“Thanks to the format of the exam, private communication can take place freely on Facebook, Discord, WeChat and other platforms during the exam,” he wrote.
“None of the reported cheating methods come as a surprise as they were methods already reported by academic staff to the University last year. The unproctored online exams nevertheless took place.”
Dr. Wills says future reviews need to have some form of oversight to put a stop to it.
“I haven’t looked at existing systems for monitoring online exams. Whatever they are, they must be quite intrusive,” he told Newshub.
“Like they have to require students to have a camera on their computer, which is on, for example. There has to be something better than a free-for-all…there has to be something better than nothing .”
In his email, Dr Wills also challenged a university spokesperson quoted in the article, who said Newshub teaching staff had been asked to be “extremely vigilant” in light of the allegations. ‘misconduct.
“[It’s] return the ball. What should these staff do? Creating fake accounts to mingle with other fake accounts online in the afternoon and evening during the exam period?
“Do all that extra work outside of work hours while performing their ‘regular’ daytime duties? Visit student quarters to avoid organized cheating in person? How should they be ‘extremely vigilant’ about students’ telephone communications during exams?”
He said around 40 people responded to his email expressing anger that teaching staff were being asked to take on this increased workload during exam time, especially as they are ” already overworked” and often lower paid staff.
Newshub contacted the University of Auckland for a response, but a spokesperson said they could not comment further.
However, in response to Newshub’s initial request for comment in June, the spokesperson said the university had launched an investigation after a student contacted a staff member concerned about planned academic misconduct. during an online exam.
“As a result, tutors have been warned to be extremely vigilant regarding academic misconduct in light of these allegations. The university has mechanisms in place to detect cheating and will follow up and sanction where there is evidence of infractions.

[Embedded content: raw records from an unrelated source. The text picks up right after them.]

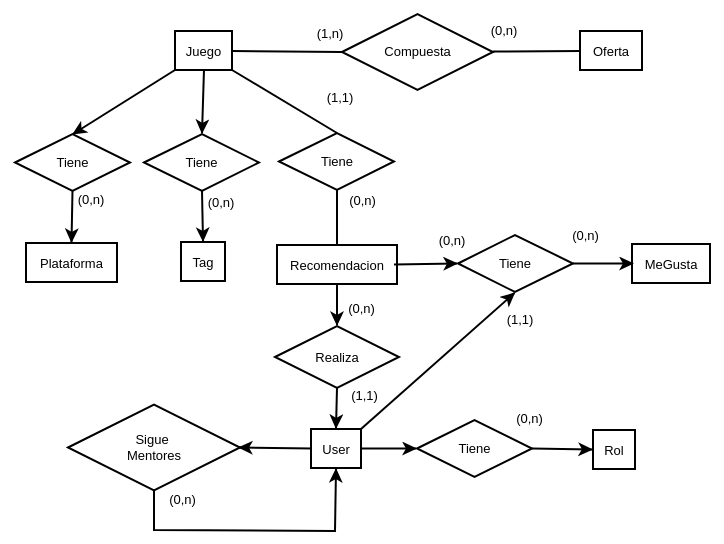
<!DOCTYPE html>
<html lang="es">
<head>
<meta charset="utf-8">
<title>Diagrama entidad-relación</title>
<style>
:root { --ink: #000; --paper: #fff; }
* { box-sizing: border-box; }
html, body { margin: 0; overflow: hidden; background: var(--paper); }
.diagram {
  position: relative; width: 724px; height: 544px; overflow: hidden;
  background: var(--paper); color: var(--ink);
  font: 13px/16px "Liberation Sans", Arial, sans-serif;
}
.shapes { position: absolute; inset: 0; display: block; }
.links { fill: none; stroke: var(--ink); stroke-width: 2; }
.directed > * { marker-end: url(#arrow); }
.relations { fill: var(--paper); stroke: var(--ink); stroke-width: 2; stroke-miterlimit: 10; }
.entity, .relation, .cardinality {
  position: absolute; left: var(--x); top: var(--y);
  display: flex; align-items: center; justify-content: center;
  text-align: center; white-space: nowrap;
}
.entity { width: var(--w); height: 41px; padding-top: 2px; border: 2px solid var(--ink); }
.relation, .cardinality { transform: translate(-50%, -50%); }
</style>
</head>
<body>
<main class="diagram">
  <svg class="shapes" width="724" height="544" viewBox="0 0 724 544" aria-hidden="true">
    <defs>
      <marker id="arrow" markerUnits="userSpaceOnUse" markerWidth="15" markerHeight="15" refX="14" refY="7" orient="auto">
        <path d="M0 0L15 7L0 14L4 7Z" fill="#000"/>
      </marker>
    </defs>
    <g class="relations">
      <polygon points="342,52 417.5,14 493,52 417.5,90"/>
      <polygon points="15,162.5 72.5,134 130,162.5 72.5,191"/>
      <polygon points="144,162.5 202,134 259,162.5 202,191"/>
      <polygon points="279,161.5 337,133 394,161.5 337,190"/>
      <polygon points="458,263.5 515,235 573,263.5 515,292"/>
      <polygon points="275,357 337,326 399,357 337,388"/>
      <polygon points="68,447.5 154,404.5 240,447.5 154,490.5"/>
      <polygon points="417,448.5 474.5,420 532,448.5 474.5,477"/>
    </g>
    <g class="links">
      <path d="M232 51L342 52"/>
      <path d="M493 51.5L581 51"/>
      <path d="M232 70L337 133"/>
      <path d="M337 190V245"/>
      <g class="directed">
        <path d="M175 70L73 134"/>
        <path d="M204 70L202 133"/>
        <path d="M72.5 191L71.5 242"/>
        <path d="M202 191L203 241"/>
        <path d="M394 264.5L457 263.5"/>
        <path d="M573 263.5H633"/>
        <path d="M337 284V325"/>
        <path d="M337 388L336 428"/>
        <path d="M361 429L514.5 293"/>
        <path d="M312 448.5L239 447.5"/>
        <path d="M362 448.5H416"/>
        <path d="M532 448.5L592 449.5"/>
        <path d="M154 490V530L335 531L336 469"/>
      </g>
    </g>
  </svg>

  <div class="entity" style="--x:174px;--y:30px;--w:59px">Juego</div>
  <div class="entity" style="--x:579px;--y:30px;--w:64px">Oferta</div>
  <div class="entity" style="--x:25px;--y:242px;--w:93px">Plataforma</div>
  <div class="entity" style="--x:180px;--y:241px;--w:46px">Tag</div>
  <div class="entity" style="--x:276px;--y:244px;--w:122px">Recomendacion</div>
  <div class="entity" style="--x:631px;--y:243px;--w:80px">MeGusta</div>
  <div class="entity" style="--x:310px;--y:428px;--w:52px">User</div>
  <div class="entity" style="--x:592px;--y:429px;--w:44px">Rol</div>

  <div class="relation" style="--x:417.5px;--y:52px">Compuesta</div>
  <div class="relation" style="--x:72.5px;--y:163px">Tiene</div>
  <div class="relation" style="--x:201.5px;--y:163px">Tiene</div>
  <div class="relation" style="--x:337px;--y:162px">Tiene</div>
  <div class="relation" style="--x:515px;--y:264px">Tiene</div>
  <div class="relation" style="--x:337px;--y:358px">Realiza</div>
  <div class="relation" style="--x:152px;--y:440px">Sigue</div>
  <div class="relation" style="--x:154px;--y:456px">Mentores</div>
  <div class="relation" style="--x:474.5px;--y:449px">Tiene</div>

  <div class="cardinality" style="--x:330px;--y:34px">(1,n)</div>
  <div class="cardinality" style="--x:504px;--y:31px">(0,n)</div>
  <div class="cardinality" style="--x:340px;--y:98px">(1,1)</div>
  <div class="cardinality" style="--x:91px;--y:200px">(0,n)</div>
  <div class="cardinality" style="--x:221px;--y:203px">(0,n)</div>
  <div class="cardinality" style="--x:362.5px;--y:201px">(0,n)</div>
  <div class="cardinality" style="--x:452px;--y:241px">(0,n)</div>
  <div class="cardinality" style="--x:585.5px;--y:236px">(0,n)</div>
  <div class="cardinality" style="--x:361.5px;--y:309px">(0,n)</div>
  <div class="cardinality" style="--x:520px;--y:320px">(1,1)</div>
  <div class="cardinality" style="--x:364.5px;--y:396px">(1,1)</div>
  <div class="cardinality" style="--x:529.5px;--y:419px">(0,n)</div>
  <div class="cardinality" style="--x:182.5px;--y:500px">(0,n)</div>
</main>
</body>
</html>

“While we are not aware of any cheating during these online reviews, we will investigate the allegation.
“Students are fully aware of their responsibilities for academic integrity. They are informed of the consequences of violating these throughout their courses and reminded again on their examination papers.
“Last year the COVID situation meant that exams were largely moved online and we have continued this practice in some programs to provide students with certainty about the assessment process in light of potential changes in levels. COVID alert.
“We will continue to seek ways to ensure that the highest standards of academic integrity are maintained and that the small number of students who fail to meet them do not negatively impact others.”